Written on: July 20th, 2011 in Helping Our Neighbors
Please take a look at the information below from the Delaware Emergency Management Agency (DEMA) to prepare for this heat wave. We could use your help to raise awareness, protect our children, and keep an eye out for our elderly family, friends and neighbors. Thank you!
With a significant heat wave smothering the region this week, emergency management officials urge the public to constantly monitor the weather situation in their areas and to take precautions for the health and safety of all.
According to the National Weather Service, heat is the number one weather-related killer in the United States. Persons of all ages are susceptible to heat-related illness and life-threatening conditions, but infants and small children and elderly persons are often at higher risk.
Actions that help in avoiding heat related health issues include drinking plenty of water, staying out of the sun and remaining in an air-conditioned location whenever possible. Those without air conditioning are encouraged to seek cool locations such as indoor shopping malls, libraries and public buildings that are not restricted.
Delaware Emergency Management Agency Director Jamie Turner said, “Listen to local media for updates on cooling stations or facilities that might open for use by the public. It’s also a good time to look out for others. Be sure to check on elderly relatives and neighbors. Make sure you keep your pets in a cool location with plenty of water available.”
No one, especially children, the elderly and pets, should remain in a parked car during periods of moderate to extreme heat. Even with windows open for ventilation, extremely high temperature develops in a very short period of time. According to the National Weather Service, tests show that with an outside temperature of just 80 degrees, the thermometer in a parked car can rise to a reading of 123 degrees F. in less than an hour. In just over two minutes, the car can go from a safe temperature to 94.3 degree F.
If you must work or spend time outside, take extra precautions.
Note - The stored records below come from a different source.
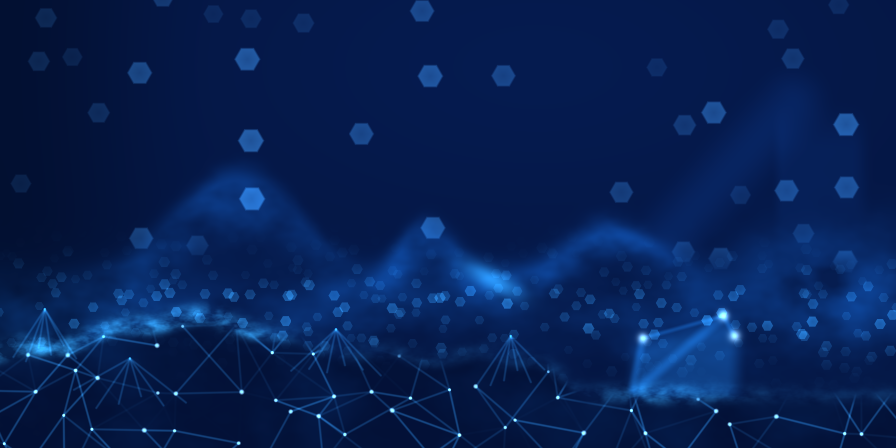
Give the GLSL for this background, as a WebGL 2 fragment shader.

```glsl
#version 300 es
precision highp float;
// Deep blue digital landscape: blurred smoky ridges and hexagonal bokeh behind
// a sharp plexus terrain. Ridges are Gaussian height curves lit through gradient
// noise; bokeh and plexus come from jittered cells. Units: canvas height = 1.
uniform vec2 u_resolution;
out vec4 fragColor;

vec2 hash2(vec2 c) {
  vec3 q = fract(c.xyx * vec3(.1031, .1030, .0973));
  q += dot(q, q.yzx + 33.33);
  return fract((q.xx + q.yz) * q.zy);
}

float corner(vec2 cell, vec2 f, vec2 o) {
  return dot(hash2(cell + o) * 2. - 1., f - o);
}

float gradientNoise(vec2 p) {
  vec2 c = floor(p), f = fract(p), u = f * f * (3. - 2. * f);
  return mix(mix(corner(c, f, vec2(0)), corner(c, f, vec2(1, 0)), u.x),
             mix(corner(c, f, vec2(0, 1)), corner(c, f, vec2(1)), u.x), u.y);
}

float fbm(vec2 p) {
  float sum = 0., amp = 1.;
  for (int i = 0; i < 4; i++, amp *= .5, p = p * 2.03 + 7.) sum += amp * gradientNoise(p);
  return sum;
}

float bump(float x, float center, float width) {
  float d = (x - center) / width;
  return exp(-d * d);
}

float glow(vec2 p, vec2 center, vec2 radius) {
  vec2 d = (p - center) / radius;
  return exp(-dot(d, d));
}

// Soft line segment of half width w
float strand(vec2 p, vec2 a, vec2 b, float w) {
  vec2 d = b - a;
  float t = clamp(dot(p - a, d) / dot(d, d), 0., 1.);
  return 1. - smoothstep(0., w, length(p - a - d * t));
}

// Lit crest with a sharper upper side and a long haze below
float crest(float y, float h, float above, float below) {
  float d = y - h;
  return exp(-d * d / (d > 0. ? above * above : below * below));
}

// One hexagonal disc in some of the cells
float bokeh(vec2 p, float size, float radius, float density, float seed) {
  vec2 c = floor(p / size), pick = hash2(c + seed + 31.);
  float r = radius * mix(.85, 1.1, pick.y);
  vec2 q = abs(p - c * size - mix(vec2(r), vec2(size - r), hash2(c + seed)));
  float hex = max(q.x * .866 + q.y * .5, q.y);
  float disc = (1. - smoothstep(r * .82, r * 1.05, hex)) * (.8 + .2 * hex / r);
  return disc * step(pick.x, density) * mix(.25, 1., pick.y * pick.y);
}

float terrainTop(float x) {
  float hill = .2 + .085 * bump(x, .42, .27) + .008 * sin(x * 31.);
  return mix(hill, .115, smoothstep(1.18, 1.32, x));
}

vec2 node(vec2 c) { return (c + .1 + .8 * hash2(c)) * .095; }

float link(vec2 p, vec2 a, vec2 b, float w) {
  float keep = hash2(a + b + 11.).x;
  return strand(p, node(a), node(b), w) * smoothstep(.35, 1., keep);
}

// x: strands, y: bright nodes
vec2 plexus(vec2 p, float w) {
  vec2 c = floor(p / .095), net = vec2(0);
  for (int i = 0; i < 9; i++) {
    vec2 n = c + vec2(i % 3 - 1, i / 3 - 1);
    if (i != 4) net.x += link(p, c, n, w);
    float r = .003 + .003 * hash2(n + 5.).y;
    net.y += 1. - smoothstep(r * .4, r + w * .4, length(p - node(n)));
  }
  for (int i = 0; i < 4; i++) {
    vec2 s = vec2(i % 2, i / 2) * 2. - 1.;
    net.x += link(p, c + vec2(s.x, 0), c + vec2(0, s.y), w);
  }
  return net;
}

// Strands falling from a peak
float fan(vec2 p, vec2 apex, float spread, float w) {
  float sum = 0.;
  for (int i = 0; i < 6; i++) {
    float k = float(i) / 5. - .5;
    vec2 foot = apex + vec2(k * spread, -.07 - .05 * hash2(apex * 90. + k * 17.).x);
    sum += strand(p, apex, foot, w);
  }
  return sum;
}

void main() {
  vec2 p = gl_FragCoord.xy / u_resolution.y;
  float w = .002 + 1. / u_resolution.y;
  float n = fbm(p * vec2(5., 7.)), top = terrainTop(p.x);
  float ground = 1. - smoothstep(top - .03, top + .012, p.y);

  // Night backdrop, darker at the left edge and toward the ground
  vec3 col = mix(vec3(.008, .06, .19), vec3(.016, .085, .26), smoothstep(0., .5, p.x));
  col += vec3(.005, .02, .05) * glow(p, vec2(1.2, .85), vec2(.8, .4));

  // Blurred ridges and haze
  float y = p.y + .05 * n;
  float left = crest(y, .35 + .25 * bump(p.x, .53, .2), .035, .1) * bump(p.x, .48, .33);
  float mid = crest(y, .37 + .11 * bump(p.x, .95, .09) + .12 * bump(p.x, 1.37, .14), .03, .055)
            * smoothstep(.78, .9, p.x) * (1. - smoothstep(1.4, 1.65, p.x));
  float right = glow(p, vec2(1.88, .38), vec2(.25, .11));
  float haze = crest(y, .31, .09, .12) * (1. - .5 * bump(p.x, 1.15, .2));
  float smoke = .5 * left + .6 * mid + .45 * right + .3 * haze;
  col += vec3(.05, .25, .46) * smoke * clamp(.8 + 1.3 * n, .15, 1.6);
  vec2 streak = mat2(.88, .47, -.47, .88) * (p - vec2(1.1, .375));
  streak = vec2(dot(p - vec2(1.1, .375), vec2(.88, -.47)), dot(p - vec2(1.1, .375), vec2(.47, .88)));
  col += vec3(.12, .36, .45) * glow(streak, vec2(0), vec2(.065, .022));

  // Faint tall facet at the right
  float facet = smoothstep(1.72, 1.75, p.x) * (1. - smoothstep(1.9, 1.95, p.x));
  facet *= smoothstep(.4, .6, p.y) * (1. - smoothstep(.66, .78, p.y));
  col += vec3(.01, .045, .09) * (facet * .7 + strand(p, vec2(1.5, .48), vec2(1.77, .77), .1));

  // Large and small bokeh
  float crowd = mix(.4, .2, bump(p.x, 1.1, .3)) + .25 * smoothstep(1.35, 1.6, p.x);
  col += vec3(.13, .29, .4) * bokeh(p, .13, .024, crowd, 3.) * smoothstep(.36, .5, p.y);
  float band = bump(p.y, .3, .09);
  for (int i = 0; i < 3; i++)
    col += vec3(.1, .27, .36) * band * bokeh(p + .037 * float(i), .05, .011, .45, float(i) * 19.);

  // Dark ground with faint triangular tones, and its luminous crest
  vec3 soil = vec3(.01, .065, .21) + vec3(.01, .05, .09) * max(0., n + .2);
  col = mix(col, soil, ground * .85);
  float lit = (1. - smoothstep(.5, .68, p.x)) + .8 * bump(p.x, 1.48, .12);
  float sparkle = clamp(.6 + 1.5 * fbm(p * vec2(18., 30.)), .1, 1.5);
  col += vec3(.16, .46, .58) * crest(p.y, top, .025, .016) * (.15 + .75 * lit) * sparkle;

  // Plexus strands, fans and nodes
  vec2 net = plexus(p, w);
  float fans = fan(p, vec2(.1, .31), .14, w) + fan(p, vec2(.75, .265), .2, w)
             + fan(p, vec2(1.14, .25), .15, w) + fan(p, vec2(.29, .2), .25, w);
  col += vec3(.12, .34, .48) * (net.x * ground * .65 + fans * .4);
  col += vec3(.5, .68, .72) * net.y * ground;

  // Glowing block at the right with hot corners
  float roof = .245 + .27 * (p.x - 1.435);
  float block = smoothstep(1.39, 1.44, p.x) * (1. - smoothstep(1.62, 1.67, p.x));
  block *= smoothstep(.1, .13, p.y) * (1. - smoothstep(roof - .04, roof + .01, p.y));
  vec2 a = vec2(1.435, .245), b = vec2(1.615, .295), c = vec2(1.64, .25);
  float edges = strand(p, a, b, .008) + strand(p, b, vec2(1.42, .13), .02)
              + strand(p, b, c, .01) + strand(p, a, vec2(1.41, .13), .015);
  col += vec3(.05, .2, .32) * (block * .75 + edges * .6);
  float hot = glow(p, a, vec2(.011)) + glow(p, b, vec2(.011)) + glow(p, c, vec2(.012));
  col += vec3(.6, .7, .7) * hot;

  fragColor = vec4(min(col, 1.), 1.);
}
```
When possible, reschedule strenuous activities for the early morning or late evening hours. Wear lightweight and loose fitting clothing when possible. To reduce risk when working outdoors, it is recommended that frequent rest breaks in a shaded or air conditioned environment are scheduled. Drink plenty of water throughout the day.
Know the signs and symptoms of heat exhaustion and heat stroke. Anyone overcome by heat should be moved to a cool and shaded location. Heat stroke is a life threatening emergency, call 911 for assistance.
Alcoholic beverages should be avoided during exposure to extremely hot weather and caffeinated beverages should be limited.
Special tips on child and car safety during extreme heat:
The impact of the current heat wave will intensify in the region starting Thursday, July 21. According to the National Weather Service, Friday, July 22 looks like it will be the “hottest” day. Heat index values (a measure of the combination of temperature and humidity) will approach a maximum of 105 degrees on Thursday, and 110 degrees on Friday. The highest values will be experienced in highly urbanized areas. Overnight low temperatures may not drop below 80 in those areas.
There is some uncertainty regarding high temperatures on Saturday, July 23 and Sunday, July 24, as a cold front may approach the region. However, maximum heat index values may again exceed 105 on Saturday and Sunday.
For additional safety and preparedness information visit: http://www.nws.noaa.gov/om/heat/index.shtml.